Story by ALLISON "A.J" SABINE

Acadia Parish Rice Farmer Tommy Frey stands in front of his combine after a long day harvesting rice.  Frey said his yields are down significantly from last year, but will be back in his fields next year.    

Acadia Parish Rice Farmer Tommy Frey stands in front of his combine after a long day harvesting rice.  Frey said his yields are down significantly from last year, but will be back in his fields next year.    

On a blistering Monday afternoon, Tommy Frey finishes off the harvest on the last of his rice crop at his Acadia Parish farm northwest of Crowley.

As snowy egrets negotiate the combine for a good lunch, Frey’s crop is anything but good this year. Too much rain during flowering caused empty rice heads. Frey says his yield monitor indicates that he is cutting at least ten barrels below average. 

“It’s going to be a bad year,” Frey said. “Rough to bad I would say. Yields are down, costs per acre is up. I mean, it’s just not going to be a very good year.”

Frey’s description of the 2015 rice crop echoes much of the sentiment felt both here in Louisiana and across the rice belt. Towards the end of harvest, yields are ranging from the low-to-mid 40’s in barrels per acre, where in normal years they’re 10 to 15 percent higher. The rains this year have brought disease pressure, especially from the fungal leaf blight cercospora.

“Cercospora and other problems that we faced hit us hard,” said Mark Tall, manager of the Louisiana Farm Bureau Rice Marketing office in Crowley. “We got a lot of rain this year during the flowering stages and that really hurt the yield as well.”

Quality is in focus as growers finish up this year’s first crop. While farmers don’t think the quality will be as bad as crop year 2010, Tall says that night time temperatures did not cause widespread  chalk and breakage as it did back in 2010.

 “Heat was a factor in 2010 as opposed to this year, but night-time temperatures were not as hot then either,” Tall said. “However, we had some good heat waves during the day this summer, too, so I think the quality will vary greatly.”

Compounding the situation for Frey is he also grows soybeans which were also disaffected by the weather this year. Soybeans were first inundated with rain and don’t grow well under flooded conditions. The dry spell in July put an end to many of the plants after such a rocky start. 

“Our soybean crop right now, I mean, we have beans that are dying,” Frey said. “They are literally dying. Not cutting out—they are dying.”

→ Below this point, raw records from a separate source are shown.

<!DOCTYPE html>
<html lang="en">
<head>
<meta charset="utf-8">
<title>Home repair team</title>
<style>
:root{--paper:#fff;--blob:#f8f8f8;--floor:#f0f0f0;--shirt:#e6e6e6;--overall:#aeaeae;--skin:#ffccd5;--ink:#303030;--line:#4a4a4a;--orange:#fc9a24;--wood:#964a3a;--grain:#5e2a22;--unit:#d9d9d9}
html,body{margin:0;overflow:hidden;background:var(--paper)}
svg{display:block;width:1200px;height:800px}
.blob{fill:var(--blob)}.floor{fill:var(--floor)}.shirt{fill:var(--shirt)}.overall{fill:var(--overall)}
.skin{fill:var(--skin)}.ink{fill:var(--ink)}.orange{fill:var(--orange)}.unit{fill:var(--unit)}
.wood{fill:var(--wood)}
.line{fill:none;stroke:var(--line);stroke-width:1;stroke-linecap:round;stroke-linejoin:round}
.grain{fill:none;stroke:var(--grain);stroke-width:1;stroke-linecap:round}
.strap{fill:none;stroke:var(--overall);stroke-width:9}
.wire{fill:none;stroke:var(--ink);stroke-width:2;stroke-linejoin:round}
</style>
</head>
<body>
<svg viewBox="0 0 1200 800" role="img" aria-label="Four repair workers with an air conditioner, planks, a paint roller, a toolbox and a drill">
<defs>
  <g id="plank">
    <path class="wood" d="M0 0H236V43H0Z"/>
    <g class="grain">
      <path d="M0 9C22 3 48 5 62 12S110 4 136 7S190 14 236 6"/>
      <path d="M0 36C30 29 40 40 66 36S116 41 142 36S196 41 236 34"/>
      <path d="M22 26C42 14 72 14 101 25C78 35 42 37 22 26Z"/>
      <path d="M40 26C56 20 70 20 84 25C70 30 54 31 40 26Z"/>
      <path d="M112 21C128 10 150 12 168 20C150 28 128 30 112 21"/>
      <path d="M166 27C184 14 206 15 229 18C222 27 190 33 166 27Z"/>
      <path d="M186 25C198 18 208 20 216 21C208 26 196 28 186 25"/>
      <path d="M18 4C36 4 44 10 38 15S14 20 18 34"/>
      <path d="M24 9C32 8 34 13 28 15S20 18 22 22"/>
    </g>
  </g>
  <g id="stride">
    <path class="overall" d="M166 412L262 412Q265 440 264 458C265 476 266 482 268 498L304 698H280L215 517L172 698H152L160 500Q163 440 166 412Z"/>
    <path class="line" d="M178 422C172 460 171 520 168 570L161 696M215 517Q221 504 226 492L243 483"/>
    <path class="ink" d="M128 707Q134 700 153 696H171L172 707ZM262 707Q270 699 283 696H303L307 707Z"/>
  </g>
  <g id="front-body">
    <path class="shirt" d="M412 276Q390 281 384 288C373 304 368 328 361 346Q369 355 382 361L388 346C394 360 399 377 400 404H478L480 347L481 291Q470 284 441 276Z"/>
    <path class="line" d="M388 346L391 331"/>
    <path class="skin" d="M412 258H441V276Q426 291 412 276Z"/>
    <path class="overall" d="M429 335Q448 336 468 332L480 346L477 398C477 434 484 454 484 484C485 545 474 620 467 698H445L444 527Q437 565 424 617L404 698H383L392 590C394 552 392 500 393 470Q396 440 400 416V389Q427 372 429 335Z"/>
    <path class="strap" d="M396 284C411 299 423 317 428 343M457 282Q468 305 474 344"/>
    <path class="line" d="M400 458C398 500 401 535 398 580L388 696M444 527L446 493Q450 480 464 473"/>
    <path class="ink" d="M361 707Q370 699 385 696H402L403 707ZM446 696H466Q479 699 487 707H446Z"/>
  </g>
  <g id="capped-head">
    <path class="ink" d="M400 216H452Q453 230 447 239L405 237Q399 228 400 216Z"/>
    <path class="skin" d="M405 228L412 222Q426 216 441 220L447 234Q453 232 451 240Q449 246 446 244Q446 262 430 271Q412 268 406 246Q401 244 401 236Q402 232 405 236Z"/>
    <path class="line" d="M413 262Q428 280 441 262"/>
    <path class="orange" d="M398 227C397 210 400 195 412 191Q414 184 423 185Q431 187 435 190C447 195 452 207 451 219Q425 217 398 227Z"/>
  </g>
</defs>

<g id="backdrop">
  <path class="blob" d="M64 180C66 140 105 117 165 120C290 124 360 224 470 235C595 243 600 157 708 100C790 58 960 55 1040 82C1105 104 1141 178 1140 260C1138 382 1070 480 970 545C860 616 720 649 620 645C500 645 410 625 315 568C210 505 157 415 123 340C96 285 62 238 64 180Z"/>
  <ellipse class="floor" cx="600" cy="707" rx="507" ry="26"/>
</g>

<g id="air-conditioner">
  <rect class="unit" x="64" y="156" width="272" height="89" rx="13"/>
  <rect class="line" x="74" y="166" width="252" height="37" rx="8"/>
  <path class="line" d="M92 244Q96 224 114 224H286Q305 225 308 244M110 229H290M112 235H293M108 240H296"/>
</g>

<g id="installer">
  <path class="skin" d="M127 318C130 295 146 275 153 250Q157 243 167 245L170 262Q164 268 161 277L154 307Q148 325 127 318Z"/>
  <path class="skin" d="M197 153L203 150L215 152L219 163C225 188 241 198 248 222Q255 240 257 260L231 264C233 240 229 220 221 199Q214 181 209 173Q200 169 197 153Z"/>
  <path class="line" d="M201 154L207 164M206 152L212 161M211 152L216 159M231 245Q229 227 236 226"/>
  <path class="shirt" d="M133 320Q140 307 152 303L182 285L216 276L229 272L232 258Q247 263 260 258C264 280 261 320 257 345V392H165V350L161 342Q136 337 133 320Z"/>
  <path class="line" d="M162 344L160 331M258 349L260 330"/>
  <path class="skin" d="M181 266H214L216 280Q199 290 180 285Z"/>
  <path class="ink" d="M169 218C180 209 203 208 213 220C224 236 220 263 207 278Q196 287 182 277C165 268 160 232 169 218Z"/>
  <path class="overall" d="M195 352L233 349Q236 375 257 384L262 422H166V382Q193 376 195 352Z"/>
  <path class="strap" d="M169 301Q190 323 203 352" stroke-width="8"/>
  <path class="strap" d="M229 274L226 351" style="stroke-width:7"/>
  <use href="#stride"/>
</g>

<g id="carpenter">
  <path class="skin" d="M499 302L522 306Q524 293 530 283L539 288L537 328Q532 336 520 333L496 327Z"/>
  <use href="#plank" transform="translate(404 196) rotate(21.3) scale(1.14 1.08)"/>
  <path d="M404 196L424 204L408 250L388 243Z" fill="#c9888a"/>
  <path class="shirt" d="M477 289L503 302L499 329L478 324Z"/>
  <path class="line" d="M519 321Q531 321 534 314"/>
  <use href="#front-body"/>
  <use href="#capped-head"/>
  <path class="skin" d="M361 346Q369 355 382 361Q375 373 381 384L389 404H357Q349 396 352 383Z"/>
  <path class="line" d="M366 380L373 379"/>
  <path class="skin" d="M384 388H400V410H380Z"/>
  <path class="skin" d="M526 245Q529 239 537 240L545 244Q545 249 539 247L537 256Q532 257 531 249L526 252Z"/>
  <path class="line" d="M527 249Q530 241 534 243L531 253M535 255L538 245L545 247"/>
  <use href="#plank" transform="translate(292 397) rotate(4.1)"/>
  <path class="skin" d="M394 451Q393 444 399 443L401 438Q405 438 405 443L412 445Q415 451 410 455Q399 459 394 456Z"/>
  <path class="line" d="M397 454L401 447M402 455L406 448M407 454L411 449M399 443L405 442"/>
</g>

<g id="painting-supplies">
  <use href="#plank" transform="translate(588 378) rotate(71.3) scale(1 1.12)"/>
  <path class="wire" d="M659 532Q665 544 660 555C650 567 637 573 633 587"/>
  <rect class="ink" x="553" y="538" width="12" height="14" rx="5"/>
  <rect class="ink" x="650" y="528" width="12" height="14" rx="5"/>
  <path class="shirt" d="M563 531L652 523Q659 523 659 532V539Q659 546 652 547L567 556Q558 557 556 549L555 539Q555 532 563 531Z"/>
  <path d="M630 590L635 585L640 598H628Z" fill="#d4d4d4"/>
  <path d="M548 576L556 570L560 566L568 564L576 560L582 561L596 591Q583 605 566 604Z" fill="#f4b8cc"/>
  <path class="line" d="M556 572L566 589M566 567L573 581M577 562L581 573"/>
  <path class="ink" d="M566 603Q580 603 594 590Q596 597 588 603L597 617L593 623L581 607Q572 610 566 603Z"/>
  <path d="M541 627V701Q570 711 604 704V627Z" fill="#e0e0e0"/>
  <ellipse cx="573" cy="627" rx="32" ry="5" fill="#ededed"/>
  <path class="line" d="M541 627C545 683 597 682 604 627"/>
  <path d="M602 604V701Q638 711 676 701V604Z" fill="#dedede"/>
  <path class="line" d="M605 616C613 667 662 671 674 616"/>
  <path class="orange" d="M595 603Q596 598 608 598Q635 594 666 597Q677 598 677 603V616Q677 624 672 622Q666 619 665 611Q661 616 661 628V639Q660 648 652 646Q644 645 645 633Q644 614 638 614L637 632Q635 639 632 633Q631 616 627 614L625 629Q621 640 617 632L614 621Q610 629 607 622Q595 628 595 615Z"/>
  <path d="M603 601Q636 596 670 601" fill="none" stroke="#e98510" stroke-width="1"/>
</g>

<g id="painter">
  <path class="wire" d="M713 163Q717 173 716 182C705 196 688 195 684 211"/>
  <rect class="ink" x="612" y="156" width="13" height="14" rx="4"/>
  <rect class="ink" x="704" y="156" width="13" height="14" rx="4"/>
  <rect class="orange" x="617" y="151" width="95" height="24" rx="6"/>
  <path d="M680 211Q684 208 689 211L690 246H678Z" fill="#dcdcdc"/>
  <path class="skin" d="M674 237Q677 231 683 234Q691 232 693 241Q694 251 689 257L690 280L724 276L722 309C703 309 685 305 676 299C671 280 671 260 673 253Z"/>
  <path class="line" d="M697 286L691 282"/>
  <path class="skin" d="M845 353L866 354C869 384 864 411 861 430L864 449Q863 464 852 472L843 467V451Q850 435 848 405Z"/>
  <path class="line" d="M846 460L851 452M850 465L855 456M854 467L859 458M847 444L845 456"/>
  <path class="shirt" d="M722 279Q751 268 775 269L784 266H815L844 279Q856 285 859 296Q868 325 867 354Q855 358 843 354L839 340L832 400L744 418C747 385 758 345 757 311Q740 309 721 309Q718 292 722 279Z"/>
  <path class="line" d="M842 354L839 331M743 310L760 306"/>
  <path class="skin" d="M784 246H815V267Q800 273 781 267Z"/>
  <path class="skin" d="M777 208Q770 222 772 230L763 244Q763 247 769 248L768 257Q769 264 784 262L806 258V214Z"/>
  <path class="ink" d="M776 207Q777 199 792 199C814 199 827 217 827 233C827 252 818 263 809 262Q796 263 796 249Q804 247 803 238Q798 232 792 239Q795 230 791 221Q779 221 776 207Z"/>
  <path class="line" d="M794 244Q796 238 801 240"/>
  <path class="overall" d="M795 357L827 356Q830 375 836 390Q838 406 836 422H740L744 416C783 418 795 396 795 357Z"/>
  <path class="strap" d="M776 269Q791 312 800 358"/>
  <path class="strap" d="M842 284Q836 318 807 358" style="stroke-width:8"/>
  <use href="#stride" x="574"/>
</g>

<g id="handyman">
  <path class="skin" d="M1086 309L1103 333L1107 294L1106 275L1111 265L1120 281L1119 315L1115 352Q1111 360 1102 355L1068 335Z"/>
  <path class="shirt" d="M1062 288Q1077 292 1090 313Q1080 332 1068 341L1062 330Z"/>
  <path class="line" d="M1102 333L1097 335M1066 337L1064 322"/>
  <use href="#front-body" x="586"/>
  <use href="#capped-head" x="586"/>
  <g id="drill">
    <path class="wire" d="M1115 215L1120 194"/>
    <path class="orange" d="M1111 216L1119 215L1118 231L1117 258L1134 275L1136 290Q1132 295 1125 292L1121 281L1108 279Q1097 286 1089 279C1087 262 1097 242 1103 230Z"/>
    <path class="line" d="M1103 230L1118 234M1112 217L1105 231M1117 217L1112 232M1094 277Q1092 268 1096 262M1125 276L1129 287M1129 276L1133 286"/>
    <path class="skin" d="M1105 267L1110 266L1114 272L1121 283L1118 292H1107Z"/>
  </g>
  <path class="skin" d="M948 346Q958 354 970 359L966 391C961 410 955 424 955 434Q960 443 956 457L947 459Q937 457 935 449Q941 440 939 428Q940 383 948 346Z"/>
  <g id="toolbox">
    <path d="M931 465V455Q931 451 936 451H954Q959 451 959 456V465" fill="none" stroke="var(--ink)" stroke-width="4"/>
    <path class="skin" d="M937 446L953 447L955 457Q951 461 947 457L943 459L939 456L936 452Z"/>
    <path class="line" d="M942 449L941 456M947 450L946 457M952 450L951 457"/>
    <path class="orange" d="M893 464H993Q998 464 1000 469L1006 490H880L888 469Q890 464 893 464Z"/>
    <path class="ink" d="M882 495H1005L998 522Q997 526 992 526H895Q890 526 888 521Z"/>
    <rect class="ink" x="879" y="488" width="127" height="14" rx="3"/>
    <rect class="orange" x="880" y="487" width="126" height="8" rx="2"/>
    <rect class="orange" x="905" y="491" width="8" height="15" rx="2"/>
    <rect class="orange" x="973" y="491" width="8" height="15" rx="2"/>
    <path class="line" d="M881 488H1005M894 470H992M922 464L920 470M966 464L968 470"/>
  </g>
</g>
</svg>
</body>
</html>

What isn’t dying is Frey’s passion and will to farm.  In a few weeks, he will cut a second crop of rice off the stalks that survived this year. Regardless of the outcome of that crop, he remains optimistic and said he’ll be back in the fields next year, come heat or high water.

“Yes you will have some good years, you will have bad years,” he said. “We’re just in a slump right now. A couple of years ago we were in a slump. But no, that does not affect me whatsoever. No, you don’t stop. You put your heart and soul into this and you just keep going.”